J.M. DiTomaso, The Regents of the University of California

J.M. DiTomaso, The Regents of the University of California

Rush Skeletonweed


Bradyrrhoa gilveolella

Bradyrrhoa gilveolella, or the skeletonweed root moth, was recently approved for release. Adults emerge from exit tubes extending from the plant’s root in May and June. Females are capable of producing up to 300 eggs, laying them in the rosette crown or in the soil.

The eggs hatch in six to 10 days and the caterpillars penetrate the soil and begin to feed externally on the roots. The larvae feed both internally and externally on the root tissue, producing elongated tubes attached to the roots. These tubes are composed of frass, root fragments, sand grains, and latex from the plant. Larvae complete their development in 45 to 60 days in the tubes. Final instar larvae extend the exit tubes to the surface and pupate inside. Following their pupal stage, which lasts from seven to 10 days, adult moths force their way out of the capped exit tubes.

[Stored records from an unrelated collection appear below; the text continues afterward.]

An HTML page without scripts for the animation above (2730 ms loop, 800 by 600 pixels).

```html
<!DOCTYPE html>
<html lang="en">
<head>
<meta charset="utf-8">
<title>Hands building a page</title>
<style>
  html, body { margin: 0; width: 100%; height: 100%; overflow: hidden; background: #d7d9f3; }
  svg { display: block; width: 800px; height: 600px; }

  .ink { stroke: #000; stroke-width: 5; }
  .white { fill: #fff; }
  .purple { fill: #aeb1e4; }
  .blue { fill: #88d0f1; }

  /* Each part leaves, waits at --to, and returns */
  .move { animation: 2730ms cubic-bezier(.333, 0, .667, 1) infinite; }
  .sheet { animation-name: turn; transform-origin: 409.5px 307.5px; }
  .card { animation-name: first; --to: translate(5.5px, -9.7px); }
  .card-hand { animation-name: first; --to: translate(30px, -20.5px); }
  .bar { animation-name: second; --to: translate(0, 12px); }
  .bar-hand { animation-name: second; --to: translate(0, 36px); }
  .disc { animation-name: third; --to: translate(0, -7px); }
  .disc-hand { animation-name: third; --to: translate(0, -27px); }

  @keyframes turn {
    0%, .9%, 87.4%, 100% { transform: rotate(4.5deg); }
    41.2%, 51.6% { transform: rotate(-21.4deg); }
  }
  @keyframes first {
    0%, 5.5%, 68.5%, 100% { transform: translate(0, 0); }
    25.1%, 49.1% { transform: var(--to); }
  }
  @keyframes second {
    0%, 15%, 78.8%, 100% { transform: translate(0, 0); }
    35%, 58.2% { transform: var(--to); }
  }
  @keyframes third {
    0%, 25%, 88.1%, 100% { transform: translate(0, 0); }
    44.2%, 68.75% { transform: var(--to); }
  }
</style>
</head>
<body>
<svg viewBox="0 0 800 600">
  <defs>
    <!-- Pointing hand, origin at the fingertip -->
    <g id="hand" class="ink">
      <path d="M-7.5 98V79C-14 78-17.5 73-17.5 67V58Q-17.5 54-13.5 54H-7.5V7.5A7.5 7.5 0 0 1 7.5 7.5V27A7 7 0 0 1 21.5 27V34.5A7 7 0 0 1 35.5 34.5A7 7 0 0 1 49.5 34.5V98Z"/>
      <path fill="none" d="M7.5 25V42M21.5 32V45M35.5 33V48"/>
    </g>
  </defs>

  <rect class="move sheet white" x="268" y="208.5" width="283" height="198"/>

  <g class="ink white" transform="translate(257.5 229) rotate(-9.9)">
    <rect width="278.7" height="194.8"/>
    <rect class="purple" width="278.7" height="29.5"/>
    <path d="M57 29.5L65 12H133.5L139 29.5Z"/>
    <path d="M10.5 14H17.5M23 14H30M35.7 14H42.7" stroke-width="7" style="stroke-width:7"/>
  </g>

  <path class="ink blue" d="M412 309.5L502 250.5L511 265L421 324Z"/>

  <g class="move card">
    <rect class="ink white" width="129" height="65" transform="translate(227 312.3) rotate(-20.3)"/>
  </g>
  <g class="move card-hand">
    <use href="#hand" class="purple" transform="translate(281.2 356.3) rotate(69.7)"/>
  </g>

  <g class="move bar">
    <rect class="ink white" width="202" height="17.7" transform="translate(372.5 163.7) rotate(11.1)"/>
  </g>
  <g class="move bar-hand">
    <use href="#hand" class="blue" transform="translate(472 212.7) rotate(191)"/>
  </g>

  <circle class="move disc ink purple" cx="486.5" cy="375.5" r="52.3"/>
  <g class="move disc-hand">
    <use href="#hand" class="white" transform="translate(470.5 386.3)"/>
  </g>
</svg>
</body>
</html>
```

This insect is destructive in only the larval stage, when it destroys the cortical and vascular tissues of rush skeletonweed roots. The root feeding also exposes the plants to soilborne plant pathogens. Although establishment of this agent has not yet been confirmed, its preferred habitat (foreign collections) is sandy, granitic, or loose-textured soil.